We can do this by paraphrasing – repeating in our own words what we heard to give the other the opportunity to correct anything we were mistaken about in listening. As a person with hearing loss, I learned early on how valuable paraphrasing was to communication. It was more than a matter of understanding the true intent of what was being said… at times I wasn’t HEARING all that was being said. Paraphrasing allowed me to – in my own words – repeat what I thought was said. If I misunderstood both words or meaning, the other person was able to correct anything.
Paraphrasing is a great tool if you know someone with a communication disorder or hearing loss too! I would often frustrate family members by saying, “HUH?” after they said something. I later learned to repeat all that I heard and to be more specific about what I didn’t. This allowed them to fill-in-the-blank for me, or to paraphrase what they said so that I might hear more if it was put a different way. Example:
Terry: “I think we should go to The Point tonight because it won’t be crowded. We need to fill your car up with gas first so let’s take your car.
Denise: “I heard we should go to The Point but then I only heard something about my car…”

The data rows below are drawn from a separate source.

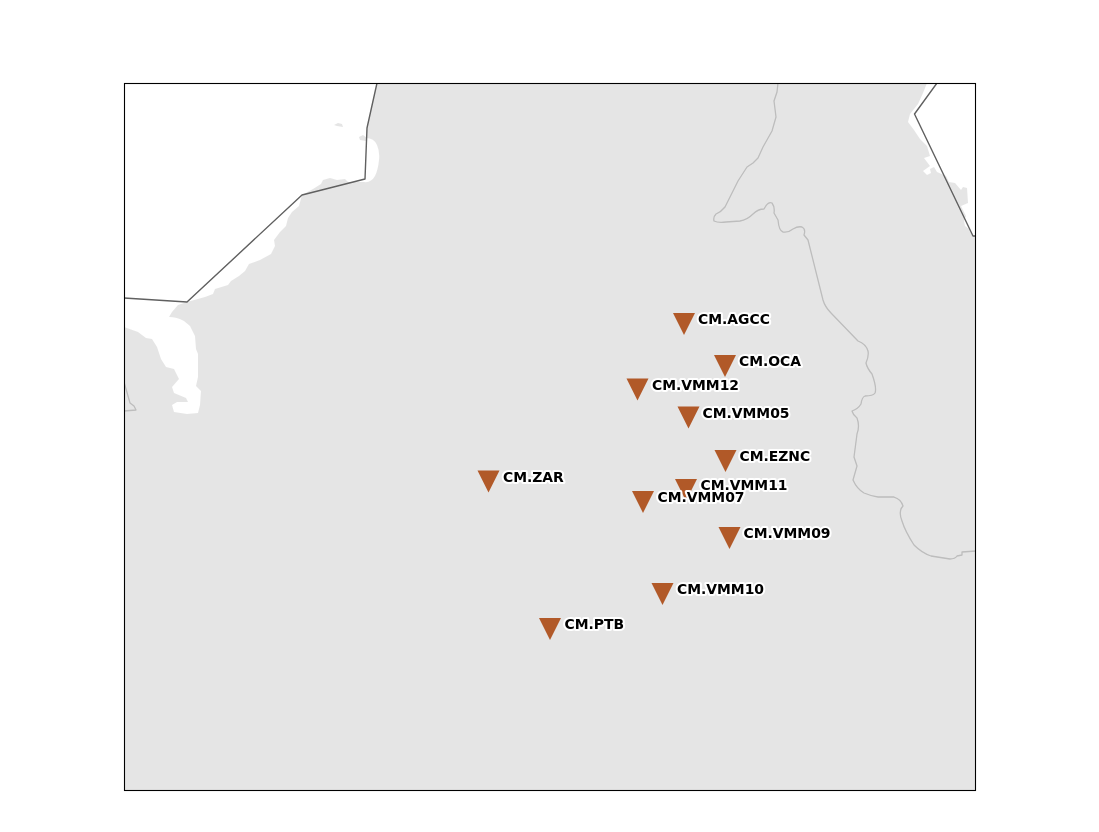
<!DOCTYPE html>
<html lang="en">
<head>
<meta charset="utf-8">
<title>Station map</title>
<style>
  :root {
    --paper: #ffffff;
    --land: #e5e5e5;
    --border: #bdbdbd;
    --coast: #606060;
    --frame: #000000;
    --station: #b15928;
    --label: #000000;
  }
  html, body { margin: 0; background: var(--paper); overflow: hidden; }
  .map { display: block; width: 1099px; height: 832px; }
  .land { fill: var(--land); }
  .water { fill: var(--paper); }
  .border { fill: none; stroke: var(--border); stroke-width: 1.3; stroke-linejoin: round; }
  .coast { fill: none; stroke: var(--coast); stroke-width: 1.4; stroke-linejoin: round; }
  .frame { fill: none; stroke: var(--frame); stroke-width: 1.1; }
  .stations { fill: var(--station); }
  .labels {
    font: bold 13.9px "DejaVu Sans", Verdana, sans-serif;
    fill: var(--label);
    stroke: var(--paper);
    stroke-width: 4.2;
    stroke-linejoin: round;
    paint-order: stroke;
  }
</style>
</head>
<body>
<svg class="map" viewBox="0 0 1099 832" role="img" aria-label="Map of seismic stations">
  <defs>
    <clipPath id="map-area"><rect x="124.5" y="83.5" width="851" height="707"/></clipPath>
    <polygon id="marker" points="-11,-10.5 11,-10.5 0,11.5"/>
  </defs>

  <g clip-path="url(#map-area)">
    <rect class="land" x="124" y="83" width="852" height="708"/>

    <g class="water">
      <path id="north-west-sea" d="M124 83H377L372 104L367 128L366 138Q374 138 377 145Q380 152 379 160Q378 170 375 176Q371 183 364 182L348 182L345 179L337 180L330 178L323 180L321 184L313 189L302 195L299 206L292 212L288 218L286 226L280 232L274 240L275 246L271 254L260 260L249 264L245 271L239 276L231 281L228 285L215 289L213 294L205 297L187 302L178 305L172 312L169 317Q177 317 184 321L190 326L195 336L196 349L198 354V377L196 386L201 391L200 405L198 413L187 414L174 412L172 405L177 402L188 402L186 398L174 393L172 387L179 379L174 369L166 367L161 359L157 347L152 339L146 338L138 332L124 327Z"/>
      <path id="north-east-sea" d="M927 83H976V237L972 235L969 229L965 226L964 221L966 216L961 206L968 203L967 188L963 187L961 190L955 183L949 182L946 176L937 172L934 167L930 169L931 173L927 175L923 171L930 166L924 158L930 156L927 146L920 139L914 130L908 122L910 114L918 104L923 93Z"/>
    </g>

    <path class="land" d="M334 125L338 123L342 124L343 127L337 126ZM359 137L363 135L367 138L366 141L360 140Z"/>

    <g class="border">
      <path d="M778 83L777 92L774 101L776 117L772 131L763 147L758 158L753 163L747 167L738 181L730 197L725 207Q721 212 716 214Q713 217 714 221Q718 223 726 222L740 221Q747 220 753 214Q758 209 764 209Q768 201 772 203Q775 207 774 213L778 220Q779 231 783 232Q788 233 793 229Q798 226 802 227Q806 229 804 235L808 240L823 300Q825 307 831 313L858 341Q866 344 868 351Q869 356 866 363Q867 368 872 374Q877 388 875 393Q873 396 865 396Q862 397 861 404Q858 409 852 411Q853 415 857 418Q860 426 857 434L854 457L857 466L853 480Q857 489 864 493Q871 496 878 497L894 497Q901 499 903 506Q898 511 902 521Q905 531 914 545Q922 553 931 556L950 559Q955 559 957 556L962 555V552L976 551"/>
      <path d="M124 382L130 403L134 406L136 410L124 411"/>
    </g>

    <g class="coast">
      <polyline points="377,83 367,128 365,179 302,195 187,302 124,298"/>
      <polyline points="937,83 914.5,114 973,236 977,236"/>
    </g>
  </g>

  <rect class="frame" x="124.5" y="83.5" width="851" height="707"/>

  <g class="stations">
    <use href="#marker" x="684" y="323.5"/>
    <use href="#marker" x="725" y="365.5"/>
    <use href="#marker" x="637.5" y="389"/>
    <use href="#marker" x="688.5" y="417"/>
    <use href="#marker" x="725.5" y="460.5"/>
    <use href="#marker" x="488.5" y="481"/>
    <use href="#marker" x="686" y="489.5"/>
    <use href="#marker" x="643" y="501.5"/>
    <use href="#marker" x="729.5" y="537.5"/>
    <use href="#marker" x="662.5" y="593.5"/>
    <use href="#marker" x="550" y="628.5"/>
  </g>

  <g class="labels">
    <text x="698" y="324">CM.AGCC</text>
    <text x="739" y="366">CM.OCA</text>
    <text x="739.5" y="461">CM.EZNC</text>
    <text x="503" y="481.5">CM.ZAR</text>
    <text x="564.5" y="629">CM.PTB</text>
    <text x="702.5" y="417.5">CM.VMM05</text>
    <text x="657.5" y="502">CM.VMM07</text>
    <text x="743.5" y="538">CM.VMM09</text>
    <text x="677" y="594">CM.VMM10</text>
    <text x="700.5" y="490">CM.VMM11</text>
    <text x="652" y="389.5">CM.VMM12</text>
  </g>
</svg>
</body>
</html>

Terry: “Oh… I said your car needs gas. I noticed the last time I was in it, so let’s swing by the gas station first and fill it up!”
When communicating with a person with hearing loss, words – or even just PIECES of words (prefixes or suffixes) may be lost. Paraphrasing may put what you had intended to say in a different pattern, or using a different choice of words that the person with hearing loss DOES pick up.
Another valuable listening skill is perception checking. Perception checking is when “people assess the accuracy of their inferences about a partner’s feelings by asking the partner for clarification” (Miller, 2011, p. 170). Example:
Daughter: “I can’t believe you said that — —– , (wails) I’ll never be able to go there again!”
Me: “I missed what you explained that *I said*, but I can tell you are very upset – perhaps embarrassed. Is that right?”
Using active listening tools allows us to be RESPONSIVE. That can only be a good thing! You don’t have to be tucked away in a quiet nook of the kitchen like the picture above either. Once you become a skilled active listener, you will use these tools automatically when communicating. It can be done with environmental noises competing. Active listening can be done when in a hurry, with only a moment or two to communicate before you rush out the door.
Something Miller fails to mention in his review of active listening is eye contact. Yes, I believe we can practice active listening without eye contact (though maybe not if you have hearing loss). However, I believe to truly engage the other person, to acknowledge that we are listening and working to listen, requires eye contact. This can be done even when we are in a hurry. Trying to get out the door while someone is explaining they’ll need picked up from work? Put the cell phone up as you reach for the door handle, take a deep breath and make eye contact. Listen. Actively. (smile)
© 2013 Personal Hearing Loss Journal